Currently, visa-exempt visitors to Europe are subject to examination or questioning by border control authorities but these authorities have very little information to work with. Once all documentation is in order and no security alert exists regarding the traveller there is very little reason for refusing entry or knowing if the passport holder poses a criminal, terrorist or health risk. This situation will change with the introduction of ETIAS where every detail in an application will be checked and verified before permission to travel is granted. This, it is envisaged, will significantly reduce, if not eliminate, the possibility of undesirable persons even entering Europe let alone travelling unhindered within its confines.
ETIAS risk factors used for screening travellers
The risk factors used to screen travellers will be based on the following data points:
- Entry/Exit System (EES) data on travellers with abnormal rates of overstaying or refusals at the border of member states.
- ETIAS data on travellers that have a high number of refusals due to security, illegal immigration of other health related risks.
- Correlations between ETIAS and EES data on refusals and overstayers.
- EU member state data on overstayers, refusals and other risks posed by specific groups of travellers.
- World Health Organization (WHO) or the European Centre for Disease Prevention and Control (ECDC) data on disease outbreaks and other epidemiological information to identify health-related risks of affected countries.
Other risk factors used by the ETIAS will include an applicant's age range, sex, nationality, country and city of residence or birth, level of education achievement, as well as current employer or occupation.

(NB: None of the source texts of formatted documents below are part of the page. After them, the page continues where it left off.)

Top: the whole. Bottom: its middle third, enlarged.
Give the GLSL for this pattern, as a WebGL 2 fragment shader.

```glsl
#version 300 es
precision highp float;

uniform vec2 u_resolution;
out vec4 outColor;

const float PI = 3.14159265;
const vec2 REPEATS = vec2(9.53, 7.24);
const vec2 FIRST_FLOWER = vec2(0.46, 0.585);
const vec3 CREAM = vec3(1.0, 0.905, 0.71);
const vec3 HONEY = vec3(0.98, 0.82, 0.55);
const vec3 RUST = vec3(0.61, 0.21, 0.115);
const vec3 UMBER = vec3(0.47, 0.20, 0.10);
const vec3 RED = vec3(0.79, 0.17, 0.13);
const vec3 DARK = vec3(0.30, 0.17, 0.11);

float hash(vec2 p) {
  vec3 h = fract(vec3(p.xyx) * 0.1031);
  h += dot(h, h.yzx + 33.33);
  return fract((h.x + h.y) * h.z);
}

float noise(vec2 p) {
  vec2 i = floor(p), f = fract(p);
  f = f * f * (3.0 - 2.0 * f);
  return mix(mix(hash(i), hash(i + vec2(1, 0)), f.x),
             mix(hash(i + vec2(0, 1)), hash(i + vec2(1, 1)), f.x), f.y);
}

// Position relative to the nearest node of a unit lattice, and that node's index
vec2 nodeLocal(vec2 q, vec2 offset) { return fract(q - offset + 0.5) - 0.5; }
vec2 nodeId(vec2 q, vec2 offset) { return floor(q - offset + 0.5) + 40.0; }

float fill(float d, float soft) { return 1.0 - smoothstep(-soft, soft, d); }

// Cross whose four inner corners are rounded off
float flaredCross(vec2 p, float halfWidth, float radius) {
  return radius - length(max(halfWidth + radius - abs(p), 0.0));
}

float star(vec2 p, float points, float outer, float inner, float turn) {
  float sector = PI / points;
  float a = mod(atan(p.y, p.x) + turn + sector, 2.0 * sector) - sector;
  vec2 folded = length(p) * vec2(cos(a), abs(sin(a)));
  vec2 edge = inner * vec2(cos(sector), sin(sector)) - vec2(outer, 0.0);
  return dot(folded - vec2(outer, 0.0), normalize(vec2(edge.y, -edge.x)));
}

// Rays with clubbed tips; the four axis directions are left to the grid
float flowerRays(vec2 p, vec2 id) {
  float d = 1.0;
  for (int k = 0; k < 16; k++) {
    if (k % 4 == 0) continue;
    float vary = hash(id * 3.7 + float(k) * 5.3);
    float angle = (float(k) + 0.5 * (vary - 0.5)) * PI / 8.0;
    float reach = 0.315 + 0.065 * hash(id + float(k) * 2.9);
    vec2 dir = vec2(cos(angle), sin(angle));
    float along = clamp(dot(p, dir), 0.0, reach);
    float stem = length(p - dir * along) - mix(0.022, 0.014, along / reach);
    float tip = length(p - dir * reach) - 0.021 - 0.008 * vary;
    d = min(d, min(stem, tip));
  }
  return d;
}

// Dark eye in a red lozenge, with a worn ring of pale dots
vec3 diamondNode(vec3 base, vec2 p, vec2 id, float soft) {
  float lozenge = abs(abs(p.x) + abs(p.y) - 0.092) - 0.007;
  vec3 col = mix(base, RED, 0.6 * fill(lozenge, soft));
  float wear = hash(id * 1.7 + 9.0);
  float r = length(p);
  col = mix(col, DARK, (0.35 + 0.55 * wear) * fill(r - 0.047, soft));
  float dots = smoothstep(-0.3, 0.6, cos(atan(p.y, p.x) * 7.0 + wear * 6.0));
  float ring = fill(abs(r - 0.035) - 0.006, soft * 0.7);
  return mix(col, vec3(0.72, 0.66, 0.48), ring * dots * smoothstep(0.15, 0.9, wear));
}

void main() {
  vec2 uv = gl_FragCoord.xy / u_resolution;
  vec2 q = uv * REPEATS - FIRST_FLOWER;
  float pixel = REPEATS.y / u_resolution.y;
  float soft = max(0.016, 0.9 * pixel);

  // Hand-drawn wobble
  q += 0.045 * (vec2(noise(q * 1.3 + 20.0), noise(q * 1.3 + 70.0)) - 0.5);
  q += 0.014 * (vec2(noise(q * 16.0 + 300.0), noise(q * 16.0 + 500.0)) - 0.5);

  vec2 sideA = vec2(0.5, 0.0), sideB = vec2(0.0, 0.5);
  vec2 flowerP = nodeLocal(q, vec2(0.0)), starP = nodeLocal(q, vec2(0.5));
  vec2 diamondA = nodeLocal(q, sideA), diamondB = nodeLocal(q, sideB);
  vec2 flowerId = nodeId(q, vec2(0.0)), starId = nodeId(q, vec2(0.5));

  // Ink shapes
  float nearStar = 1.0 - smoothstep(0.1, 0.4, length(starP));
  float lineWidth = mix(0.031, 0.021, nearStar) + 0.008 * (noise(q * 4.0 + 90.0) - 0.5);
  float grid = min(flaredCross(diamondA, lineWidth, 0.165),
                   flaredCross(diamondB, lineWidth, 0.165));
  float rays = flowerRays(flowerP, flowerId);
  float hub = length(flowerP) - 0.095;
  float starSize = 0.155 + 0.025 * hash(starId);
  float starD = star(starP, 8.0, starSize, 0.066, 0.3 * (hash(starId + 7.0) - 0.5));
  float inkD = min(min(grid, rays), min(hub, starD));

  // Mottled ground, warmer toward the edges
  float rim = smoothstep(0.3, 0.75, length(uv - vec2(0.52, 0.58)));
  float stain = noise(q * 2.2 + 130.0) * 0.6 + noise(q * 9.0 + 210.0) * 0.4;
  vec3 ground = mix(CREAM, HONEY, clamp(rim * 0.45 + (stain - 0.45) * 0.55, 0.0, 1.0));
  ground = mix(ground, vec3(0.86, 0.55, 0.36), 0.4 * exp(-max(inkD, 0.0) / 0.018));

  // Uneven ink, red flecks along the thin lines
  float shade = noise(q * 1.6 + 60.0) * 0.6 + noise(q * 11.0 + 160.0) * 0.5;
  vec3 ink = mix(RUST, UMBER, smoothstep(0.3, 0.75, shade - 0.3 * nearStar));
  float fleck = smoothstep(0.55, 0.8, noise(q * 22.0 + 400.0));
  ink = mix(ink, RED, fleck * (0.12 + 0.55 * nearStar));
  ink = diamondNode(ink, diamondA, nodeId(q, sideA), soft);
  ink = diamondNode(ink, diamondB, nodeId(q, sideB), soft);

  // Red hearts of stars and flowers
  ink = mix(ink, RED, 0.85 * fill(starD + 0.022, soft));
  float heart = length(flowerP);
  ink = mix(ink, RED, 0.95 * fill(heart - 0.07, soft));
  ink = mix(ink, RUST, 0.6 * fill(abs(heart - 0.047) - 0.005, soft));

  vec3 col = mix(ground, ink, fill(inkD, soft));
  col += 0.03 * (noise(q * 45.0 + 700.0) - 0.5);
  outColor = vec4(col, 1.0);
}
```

The ETIAS will strive to not incorporate risk factors based solely on a person's age or sex. Furthermore, factors regarding a person's identity, such as their appearance, language, race, colour of skin, political or religious beliefs, disability, or sexual orientation will be used to develop or assess risk factors.
ETIAS risk factors will be continually reviewed and assessed, usually every six months, or less where necessary.
ETIAS screening approach
Although the Screening Board is still formulating and drafting regulations regarding requirements for ETIAS approval and reasons for refusal it is expected these will be similar to those already in operation in the USA, Canada and Australia.
- The American ESTA (Electronic System for Travel Authorization) requires applicants to provide extensive biographical information including name and address, date and place of birth and current employment or study details. Intending visitors must also provide a travel itinerary and a point of contact in the United States.
- Applicants for the Australian ETA (electronic travel authority) must also provide the standard personal information and must not have any criminal convictions which total a sentence of twelve months or more. Applicants must also be free of tuberculosis.
- Canada’s eTA (electronic travel authorisation) application process focuses on personal data, travel and contact details and also includes a series of background questions. These questions are designed to assess criminal, terrorist or health risks the applicant may pose or possible immigration concerns.
ETIAS Screening Rules can be expected to closely follow the ESTA, ETA and eTA models and will include health issues, criminal records and (possible) connections to terrorist activity or organisations. It is also almost certain that the rules will include details of any previous refusals of entry to a country and deportation orders.
No guarantee of entry
It is estimated that about 95% of all ETIAS applications will be automatically approved and this should be the case unless the information provided is false or inaccurate or the applicant is flagged on the ETIAS Watchlist or in the Central Unit database. However, possession of a valid ETIAS (although mandatory) is no guarantee of automatic admission to the European or Schengen country or countries being visited. The decision to allow entry rests ultimately with the border security services who have the power to refuse admission under the rules of the Schengen Borders Code.